If a line of the data below holds the string "bars", copy it.

Data entries:
╔══
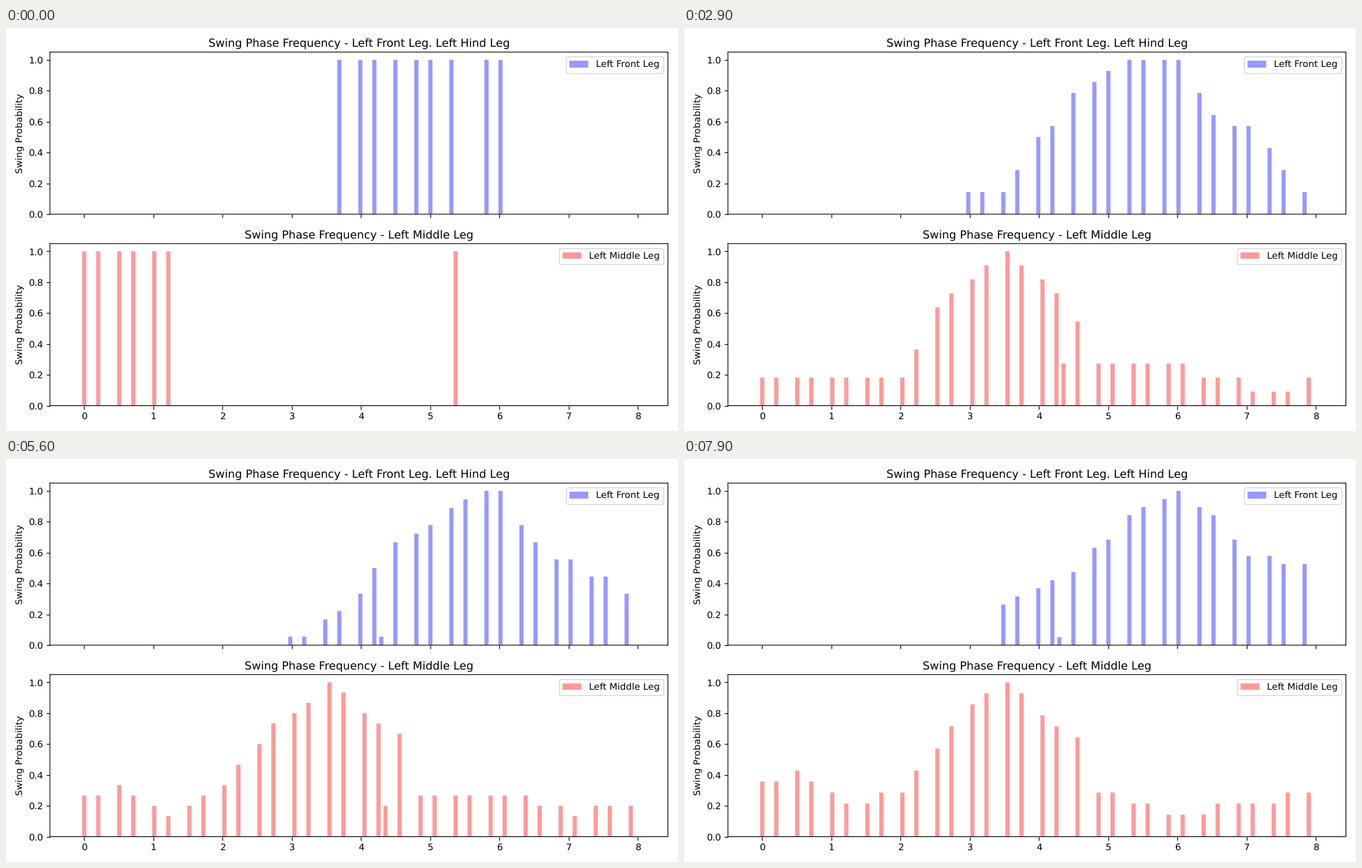
Write a matplotlib script that moves like this. It is 966 px wide and 580 px high and loops after 8000 ms.

```python
import matplotlib.pyplot as plt
import numpy as np
from matplotlib.animation import FuncAnimation

WIDTH, HEIGHT, DPI = 966, 580, 96.6
FRAMES, INTERVAL = 80, 100
BAR_WIDTH = 0.06
STRAY_BIN = 43

# Samples fall on every 2.5th of 80 time bins, plus one stray bin.
BINS = np.array([5 * m // 2 for m in range(18)] + [STRAY_BIN]
                + [(5 * m + 1) // 2 for m in range(18, 32)])
FRONT_BINS = BINS[12:]
TIMES = np.linspace(0, 8, 80)

# Frames in which the histograms are refreshed; they hold in between.
UPDATES = np.r_[1:3, 7:11, 14:18, 21, 23:25, 27, 29, 34, 36, 38, 40:43, 44:52,
                53:58, 60:62, 63:66, 67:70, 72:75, 76:80]


def updates_until(frame):
    return np.searchsorted(UPDATES, frame, side="right")


KEY_UPDATES = updates_until([0, 7, 17, 49, 79])


def first_stride(bins, spans):
    """One swing over the given spans of bins."""
    inside = sum((bins >= a) & (bins <= b) for a, b in spans)
    return inside * (bins != STRAY_BIN)


def profile(bins, knots, strides, stray=0):
    """Swing counts along a line through a few knots."""
    return np.where(bins == STRAY_BIN, stray, np.interp(bins, knots, strides))


def front_profile(strides, stray=0):
    knots = [32, 35, 40, 45, 53, 60, 65, 70, 78]
    return profile(FRONT_BINS, knots, strides, stray)


def middle_profile(strides, stray=0):
    knots = [0, 5, 12, 20, 27, 35, 40, 45, 48, 53, 60, 70, 78]
    return profile(BINS, knots, strides, stray)


FRONT = np.array([
    first_stride(FRONT_BINS, [(37, 53), (58, 60)]),
    front_profile([1, 1, 3, 4, 5, 5, 3, 3, 0]),
    front_profile([2, 2, 7, 10, 13, 12, 8, 8, 1]),
    front_profile([1, 2, 6, 13, 16, 18, 10, 9, 5], stray=1),
    front_profile([0, 5, 7, 9, 16, 19, 16, 11, 10], stray=1),
])
MIDDLE = np.array([
    first_stride(BINS, [(0, 12), (53, 53)]),
    middle_profile([1, 1, 2, 0, 1, 2, 1, 2, 1, 3, 1, 0, 1]),
    middle_profile([1, 1, 2, 1, 7, 9, 7, 5, 2, 3, 2, 1, 1], stray=2),
    middle_profile([3, 4, 2, 6, 11, 15, 13, 10, 4, 4, 5, 2, 3], stray=4),
    middle_profile([5, 6, 3, 4, 10, 14, 11, 9, 4, 3, 2, 3, 4]),
])


def probabilities(keys, frame):
    """Whole swing counts at a frame, scaled so that the tallest bin is 1."""
    done = updates_until(frame)
    counts = [np.interp(done, KEY_UPDATES, column) for column in keys.T]
    counts = np.floor(np.array(counts) + 0.5)
    return counts / counts.max()


def make_panel(ax, x, keys, color, title, label):
    bars = ax.bar(x, probabilities(keys, 0), BAR_WIDTH,
                  color=color, alpha=0.4, label=label)
    ax.set_title(title)
    ax.set_ylabel("Swing Probability")
    ax.set_xlim(-0.496, 8.436)
    ax.set_ylim(0, 1.05)
    ax.legend(loc="upper right")
    # Keep fractional pixel positions for soft, evenly spaced edges.
    for artist in [*bars, *ax.spines.values()]:
        artist.set_snap(False)
    return bars, keys


plt.rcParams["text.hinting"] = "none"
fig, axes = plt.subplots(2, 1, sharex=True, dpi=DPI,
                         figsize=(WIDTH / DPI, HEIGHT / DPI))
panels = [
    make_panel(axes[0], TIMES[FRONT_BINS] - BAR_WIDTH, FRONT, "blue",
               "Swing Phase Frequency - Left Front Leg. Left Hind Leg",
               "Left Front Leg"),
    make_panel(axes[1], TIMES[BINS], MIDDLE, "red",
               "Swing Phase Frequency - Left Middle Leg", "Left Middle Leg"),
]
fig.tight_layout()


def draw(frame):
    for bars, keys in panels:
        for bar, height in zip(bars, probabilities(keys, frame)):
            bar.set_height(height)
    return [bar for bars, _ in panels for bar in bars]


animation = FuncAnimation(fig, draw, frames=FRAMES, interval=INTERVAL,
                          repeat=True, repeat_delay=0)
plt.show()
```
╚══
» **Task response**:
    bars = ax.bar(x, probabilities(keys, 0), BAR_WIDTH,
    for artist in [*bars, *ax.spines.values()]:
    return bars, keys
    for bars, keys in panels:
        for bar, height in zip(bars, probabilities(keys, frame)):
    return [bar for bars, _ in panels for bar in bars]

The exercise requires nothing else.